There have been a few nicknames for tonight, whether you prefer the Death Star lineup, the Goal Line package, or whatever Twitter’s come up with since then. The Yankees stacked up a truly impressive top of the lineup, which of course means the Nos. 7-9 hitters were the first ones to plate any runs. Andrew Velazquez (who is from the Bronx) led off the third with a triple, and was brought home on Kyle Higashioka’s RBI double.
Tyler Wade walked, but of course, you couldn’t hold off the top of this lineup for long:
Much has been made of the sibling rivalry between Luke Voit and Anthony Rizzo. The Yankees are proving that they can fit them both into a lineup, and as if to drive that point home further, Rizzo brought Voit in with a sac fly to push the lead up to 4-0. Keep trying to top one another, boys.
Higashioka, who had already doubled in a run, scored one, and thrown out a runner on the bases, kept up his starring role in tonight’s show in the fourth inning:
Jameson Taillon, meanwhile, was excellent for five innings. He allowed just one hit while striking out five, and his fastball in particular was very effective:
Being able to locate the heater up above the letters and still get strikes — particularly swings and misses — is a huge part of Taillon’s game. When paired with a good 12-6 curveball, he becomes a very dangerous pitcher:
Jameson Taillon, 93mph Fastball and 81mph Curveball, Overlay. pic.twitter.com/BFnhN4qTz4— Rob Friedman (@PitchingNinja) August 20, 2021
You run into this issue with pitchers sometimes. He was so good through five, and you had a big lead; do you send him back out to face the lineup a third time, or take what you got and go to the bullpen? Aaron Boone went with the former, and Taillon was smacked around in the sixth.
Jake Cave took him deep for a home run, and the Twins strung together three more hits in succession, including two doubles. Suddenly it was 6-3, and Taillon’s day was over. The Third Time Through penalty is universal for a reason, and it moved Jameson’s outing from “stellar” to “acceptable.”

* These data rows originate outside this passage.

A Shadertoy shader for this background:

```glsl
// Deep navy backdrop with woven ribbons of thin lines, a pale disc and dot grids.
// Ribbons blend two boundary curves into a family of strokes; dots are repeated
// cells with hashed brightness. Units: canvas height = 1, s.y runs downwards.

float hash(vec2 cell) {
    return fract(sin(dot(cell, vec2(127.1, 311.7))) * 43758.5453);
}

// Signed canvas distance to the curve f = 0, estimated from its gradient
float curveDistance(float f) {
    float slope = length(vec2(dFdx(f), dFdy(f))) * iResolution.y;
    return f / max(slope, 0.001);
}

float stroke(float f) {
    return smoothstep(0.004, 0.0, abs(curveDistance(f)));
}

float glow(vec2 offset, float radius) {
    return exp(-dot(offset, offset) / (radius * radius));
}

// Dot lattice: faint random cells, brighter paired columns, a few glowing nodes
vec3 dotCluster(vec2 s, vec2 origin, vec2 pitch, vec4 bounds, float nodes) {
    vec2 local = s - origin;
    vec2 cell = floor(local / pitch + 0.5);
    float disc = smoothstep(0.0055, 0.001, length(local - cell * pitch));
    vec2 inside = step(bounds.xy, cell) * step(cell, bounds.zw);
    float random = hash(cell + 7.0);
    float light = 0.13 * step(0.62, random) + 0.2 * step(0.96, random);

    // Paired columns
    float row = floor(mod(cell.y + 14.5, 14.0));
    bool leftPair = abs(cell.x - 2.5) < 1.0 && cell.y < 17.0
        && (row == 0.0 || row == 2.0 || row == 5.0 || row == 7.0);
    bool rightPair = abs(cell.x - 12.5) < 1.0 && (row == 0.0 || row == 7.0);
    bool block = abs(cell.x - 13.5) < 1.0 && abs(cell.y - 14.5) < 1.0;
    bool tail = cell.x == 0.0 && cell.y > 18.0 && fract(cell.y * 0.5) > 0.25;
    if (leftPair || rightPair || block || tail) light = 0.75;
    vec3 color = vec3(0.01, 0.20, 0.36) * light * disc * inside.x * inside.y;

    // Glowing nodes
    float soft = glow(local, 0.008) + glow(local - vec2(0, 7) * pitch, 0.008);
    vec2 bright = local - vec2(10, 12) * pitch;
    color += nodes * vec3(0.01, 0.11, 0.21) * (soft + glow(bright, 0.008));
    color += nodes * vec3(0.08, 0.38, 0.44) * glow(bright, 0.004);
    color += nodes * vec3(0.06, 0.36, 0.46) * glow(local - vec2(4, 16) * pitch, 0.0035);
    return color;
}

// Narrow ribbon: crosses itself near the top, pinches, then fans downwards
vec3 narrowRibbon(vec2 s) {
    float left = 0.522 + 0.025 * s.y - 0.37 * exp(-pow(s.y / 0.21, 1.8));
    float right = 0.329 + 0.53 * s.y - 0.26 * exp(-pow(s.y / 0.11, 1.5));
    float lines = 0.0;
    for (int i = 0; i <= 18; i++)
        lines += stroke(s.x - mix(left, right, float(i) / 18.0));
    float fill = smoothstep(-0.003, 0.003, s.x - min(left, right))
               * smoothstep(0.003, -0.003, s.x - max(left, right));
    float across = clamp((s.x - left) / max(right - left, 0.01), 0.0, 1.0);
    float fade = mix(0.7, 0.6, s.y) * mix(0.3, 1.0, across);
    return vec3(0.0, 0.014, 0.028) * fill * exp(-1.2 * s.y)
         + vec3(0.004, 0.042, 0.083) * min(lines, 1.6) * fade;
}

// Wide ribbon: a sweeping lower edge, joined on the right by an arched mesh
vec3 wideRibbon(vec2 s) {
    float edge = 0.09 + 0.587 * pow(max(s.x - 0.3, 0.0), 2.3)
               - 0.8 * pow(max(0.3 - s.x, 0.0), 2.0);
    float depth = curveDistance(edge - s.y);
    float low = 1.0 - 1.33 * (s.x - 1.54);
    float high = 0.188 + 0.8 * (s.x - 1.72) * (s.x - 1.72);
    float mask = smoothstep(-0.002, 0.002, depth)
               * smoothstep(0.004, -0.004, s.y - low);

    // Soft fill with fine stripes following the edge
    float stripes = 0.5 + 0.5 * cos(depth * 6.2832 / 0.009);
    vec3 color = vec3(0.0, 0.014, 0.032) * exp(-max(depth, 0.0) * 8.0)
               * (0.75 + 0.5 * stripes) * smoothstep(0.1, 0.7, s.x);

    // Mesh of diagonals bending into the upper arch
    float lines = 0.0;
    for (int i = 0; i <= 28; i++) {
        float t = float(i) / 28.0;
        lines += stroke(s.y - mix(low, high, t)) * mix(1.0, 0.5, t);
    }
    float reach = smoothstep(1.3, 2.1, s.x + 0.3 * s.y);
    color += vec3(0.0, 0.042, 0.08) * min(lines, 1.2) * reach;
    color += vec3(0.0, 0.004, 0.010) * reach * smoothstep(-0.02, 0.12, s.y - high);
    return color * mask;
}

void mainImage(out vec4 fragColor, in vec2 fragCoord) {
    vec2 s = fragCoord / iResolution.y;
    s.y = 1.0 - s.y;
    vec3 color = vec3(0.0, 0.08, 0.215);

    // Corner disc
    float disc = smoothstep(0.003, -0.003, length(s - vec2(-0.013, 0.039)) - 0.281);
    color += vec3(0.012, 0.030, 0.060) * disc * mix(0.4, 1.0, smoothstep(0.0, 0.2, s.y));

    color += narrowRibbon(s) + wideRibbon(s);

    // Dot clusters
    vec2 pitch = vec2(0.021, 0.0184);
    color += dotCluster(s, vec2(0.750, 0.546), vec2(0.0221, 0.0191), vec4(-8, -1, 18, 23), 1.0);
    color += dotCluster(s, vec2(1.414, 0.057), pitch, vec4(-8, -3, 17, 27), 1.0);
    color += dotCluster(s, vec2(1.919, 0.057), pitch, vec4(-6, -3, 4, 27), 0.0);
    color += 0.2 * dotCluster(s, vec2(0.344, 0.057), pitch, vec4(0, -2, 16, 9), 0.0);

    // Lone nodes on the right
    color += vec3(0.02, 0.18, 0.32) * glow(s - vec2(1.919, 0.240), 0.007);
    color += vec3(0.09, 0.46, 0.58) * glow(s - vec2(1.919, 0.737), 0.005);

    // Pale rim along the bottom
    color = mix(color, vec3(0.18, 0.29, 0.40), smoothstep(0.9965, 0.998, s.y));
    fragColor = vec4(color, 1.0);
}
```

Wandy Peralta was asked to get two outs with two men on, and he did so on just seven pitches before working a sparkling seventh, throwing 14 pitches and getting three more outs. Since returning from the COVID-IL in the first week of August, Peralta’s thrown 10.1 innings over eight appearances, allowing a single run with a 7:1 K:BB ratio. He doesn’t boast the gas of other guys in the bullpen, but as the Yankees have engineered this August comeback, he’s played an underrated role.
Zack Britton allowed another run in the eighth, giving the Yankees just a two-run cushion while Chad Green warmed up to close out the game. Giancarlo Stanton was kind enough to afford him a little insurance ahead of the save:
That home run would loom large in the ninth, after Miguel Sanó took Green deep to left field and restoring the two-run deficit. In fact, I know you won’t believe this, the home run came on a curveball that sat middle-middle. (I know, right! Who would have thought.) To Green’s credit, he shook the dinger off to fan the Twins’ final two batters, securing the win.
The Yankees seem allergic to winning the easy games, and this one should have been easy. Still, they all count the same, and the team ends the day in the same place they started — holding the first Wild Card spot. They remain a game ahead of Oakland (who beat the White Sox) and gained half a game on idle Boston.
New York has now won seven in a row, their longest streak of the season, and will send Nasty Nestor Cortes Jr. to the hill tomorrow to make it an even eight. That game starts up at 7:05pm ET.